Buying a woodlot in the Carolinian forest
There is a lot of privately owned forest in southern Ontario, with figures exceeding the national average of 6% private ownership. In the province of Ontario, there are 169,000 owners sharing 70.4 million hectares of forest. 11% of the Ontario forest is thus private and is mainly located in the south of the province, largely dominated by deciduous species.
In Canada as a whole, the private woodland is 80% owned by rural families with the other 20% in the hands of private industrialists.
In Ontario however, the forest is mainly owned by industrial concerns. Only 12% is held by ‘non-industrial’ owners. The surface area of each woodland is between 10 and 4,000 hectares, with an average 28 hectares. The private industrial forests on the coast and maritime provinces of Canada are among the most productive in the country. Output includes maple syrup, Christmas trees, walnuts and construction logs. This is a plus point when buying a woodlot in the Carolinian forest.
The geographic situation of the Carolinian forest, the quality and rarity of its species, some of which are protected, the quality of its soils and the favorable climate all contribute to the Carolinian forest’s outstanding reputation. The proximity of cities like Toronto, Ottawa and London simply add to the appeal of this forest region, which is highly prized and subject to population pressure.
If you are thinking of buying a woodlot in the Carolinian forest, it is recommended you consult an experienced forestry consultant with in-depth knowledge of the area.
Another factor that needs bearing in mind: the forest’s conservation status The owners of woodlots in the forest region of southern Ontario work closely with conservation agencies.

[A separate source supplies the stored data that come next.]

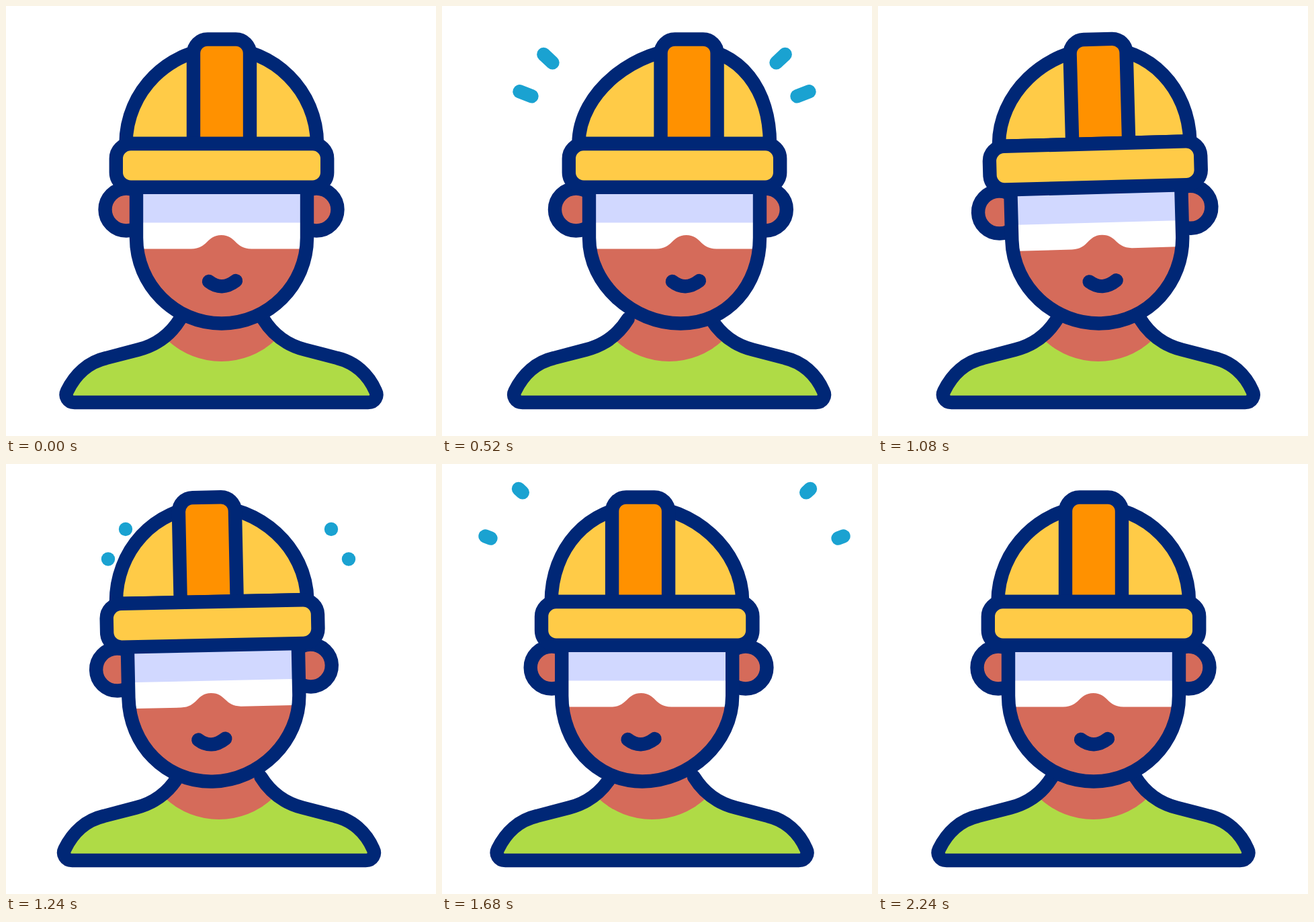
Write an HTML page that moves like this. It is 640x640 px and loops after 2560 ms.

```html
<!DOCTYPE html>
<html lang="en">
<head>
<meta charset="utf-8">
<title>Worker turning head</title>
<style>
  html, body { margin: 0; width: 100%; height: 100%; overflow: hidden; background: #fff; }
  svg { display: block; width: 100vw; height: 100vh; }
  .line { stroke: #002776; stroke-width: 20.4; stroke-linecap: round; stroke-linejoin: round; }
  .none { fill: none; }
  .skin { fill: #d56b5a; }
  .yellow { fill: #ffcb47; }
  .orange { fill: #ff9100; }
  .green { fill: #afdb46; }
  .white { fill: #fff; }
  .lens { fill: #d1d8ff; }
  .spark { stroke: #1aa2d1; stroke-width: 20.4; stroke-linecap: round; }
</style>
</head>
<body>
<svg viewBox="0 0 640 640">
  <g id="sparks"></g>
  <g id="body">
    <path class="green" d="M102 590C92 590 87 581 91 573C103 548 123 530 149 524L197 511.500C226 504 246 487 259 466H383C396 487 416 504 445 511.500L493 524C519 530 539 548 550 573C554 581 549 590 539 590Z"/>
    <path class="skin" d="M241 498A117.400 117.400 0 0 0 400 498L383 460H259Z"/>
    <path class="line none" d="M259 466C246 487 226 504 197 511.500L149 524C123 530 103 548 91 573C87 581 92 590 102 590H539C549 590 554 581 550 573C539 548 519 530 493 524L445 511.500C416 504 396 487 383 466"/>
  </g>
  <g id="head">
    <circle id="earL" class="line skin" cx="179" cy="303" r="31.500"/>
    <circle id="earR" class="line skin" cx="462" cy="303" r="31.500"/>
    <path id="skin" class="skin"/>
    <path id="visor" class="white"/>
    <rect id="lens" class="lens" x="194" y="270" width="254" height="52.500"/>
    <path id="face" class="line none"/>
    <path id="mouth" class="line none" d="M302 410Q321 425 342 409"/>
    <path id="dome" class="line yellow"/>
    <path id="stripe" class="line orange" d="M279 205V70.500A21 21 0 0 1 300 49.500H342A21 21 0 0 1 363 70.500V205Z"/>
    <rect id="brim" class="line yellow" x="163.800" y="205" width="314.400" height="64.700" rx="22"/>
  </g>
</svg>
<script>
const LOOP = 2560, STEP = 40, BURST_GAP = 880;
const $ = id => document.getElementById(id);

// Horizontal shift of each part when turned right and left.
const shifts = {
  body: [15.5, -9], head: [22, -18], earL: [18, -18], earR: [17, -11.5],
  stripe: [41, -29.5], nose: [38, -27.5], mouth: [36, -29], chin: [30, -26]
};

// Rows of [time, value], eased between neighbours.
const right = [[0, 0], [480, 1.14], [880, .99], [1400, 0]];
const left = [[880, 0], [1400, 1], [1760, .86], [2240, 0]];
const tilt = [[0, 0], [240, 1.65], [480, 0], [880, 0], [1140, -1.8], [1400, 0]];
const tip = [[360, 0], [720, 1]];
const tail = [[360, 0], [900, 1]];

// Inner and outer ends of the two left sparks; the others are mirrored.
const rays = [[152, 141.5, 64.5, 107.5], [178, 97, 114, 37]];
const MIRROR = 662;

function at(keys, t) {
  if (t <= keys[0][0]) return keys[0][1];
  for (let i = 1; i < keys.length; i++) {
    const [t0, a] = keys[i - 1], [t1, b] = keys[i];
    if (t < t1) {
      const u = (t - t0) / (t1 - t0);
      return a + (b - a) * u * u * (3 - 2 * u);
    }
  }
  return keys[keys.length - 1][1];
}

const sparks = rays.flatMap(ray => [false, true].map(flip => {
  const el = document.createElementNS("http://www.w3.org/2000/svg", "line");
  el.setAttribute("class", "spark");
  $("sparks").append(el);
  return { el, ray, flip };
}));

const move = (id, x) => $(id).setAttribute("transform", `translate(${x} 0)`);
const shape = (id, d) => $(id).setAttribute("d", d);

function drawSparks(t) {
  const time = t < 1200 ? t : t - BURST_GAP;
  const shown = time >= 360 && time < 880;
  $("sparks").setAttribute("visibility", shown ? "visible" : "hidden");
  if (!shown) return;
  const ends = [at(tail, time), at(tip, time)];
  for (const { el, ray: [x0, y0, x1, y1], flip } of sparks) {
    ends.forEach((u, i) => {
      const x = x0 + (x1 - x0) * u;
      el.setAttribute("x" + (i + 1), flip ? MIRROR - x : x);
      el.setAttribute("y" + (i + 1), y0 + (y1 - y0) * u);
    });
  }
}

function draw(t) {
  const r = at(right, t), l = at(left, t), p = {};
  for (const k in shifts) p[k] = shifts[k][0] * r + shifts[k][1] * l;

  for (const id of ["body", "earL", "earR", "mouth", "stripe"]) move(id, p[id]);
  move("brim", p.head);
  move("lens", p.head);

  const h = p.head, c = 321 + p.chin, n = 320.5 + p.nose, s = 321 + p.stripe;
  const jaw = `M${194 + h} 270V345C${194 + h} 415 ${c - 70} 472.500 ${c} 472.500` +
    `S${448 + h} 415 ${448 + h} 345V270`;
  shape("skin", jaw + "Z");
  shape("face", jaw);
  shape("visor", `M${194 + h} 270V361.500H${n - 45}C${n - 20} 361.500 ${n - 22} 341 ${n} 341` +
    `S${n + 20} 361.500 ${n + 45} 361.500H${448 + h}V270Z`);
  shape("dome", `M${178.5 + h} 205C${178.5 + h} 127 ${s - 78} 63 ${s} 63` +
    `S${463 + h} 127 ${463 + h} 205Z`);

  $("head").setAttribute("transform", `rotate(${at(tilt, t)} ${321 + h} 470)`);
  drawSparks(t);
}

const start = performance.now();
function tick() {
  const t = Math.max(0, performance.now() - start) % LOOP;
  draw(Math.floor(t / STEP) * STEP);
  requestAnimationFrame(tick);
}
tick();
</script>
</body>
</html>
```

There is also a Managed Forest Tax Incentive Program (MFTIP) that enables a reduced-rate land tax for landowners who draw up and implement a management plan for their forest. If you are buying a woodlot in the Carolinian forest, either from a private owner (from the rural or industrial sector) or from the Crown (public forests that can go on sale or come up for lease), you will need to take into account geographic, demographic and environmental data so that you can implement a silvicultural approach that respects the environment but retains the productive, profitable objective that you would expect from this kind of investment.
An extraordinary variety of species
The Carolinian forest has very few conifers. Here deciduous trees reign, with oak, hickory, ash, chestnut, walnut, sugar maple, silver maple, sassafras, tulip poplar and beech. The forest is home to some of the finest trees found in Ontario or indeed in Canada.
In all, 70 tree species and 220 plant species grow alongside the 7 million people who live here (25% of the Canadian population) – that’s a lot for such a small territory! The beauty of the landscapes and the pleasant climate in this, the most southerly region of Canada, can no doubt help explain this. The local population, who are particularly fond of the colorful province’s gentle lifestyle, confirms the area’s appeal.
A woodlot that is subject to much attention
According to the coalition ‘Carolinian Canada’, there are more rare or threatened species in the Carolinian forest than in any other Canadian biozone. The institutions are therefore gradually introducing awareness-raising programs and management methods to restore the ancient forests. Woodland owners are also encouraged to recreate the conditions that were found in this type of forest before the arrival of the Europeans.
The most southerly of the Canadian forests can be vulnerable. Because its geographic situation benefits from mild temperatures favorable to the growth of exceptional species and because the soils are rich, there is a great temptation to exploit these woodlands. Your Canadian woodlot deserves better care!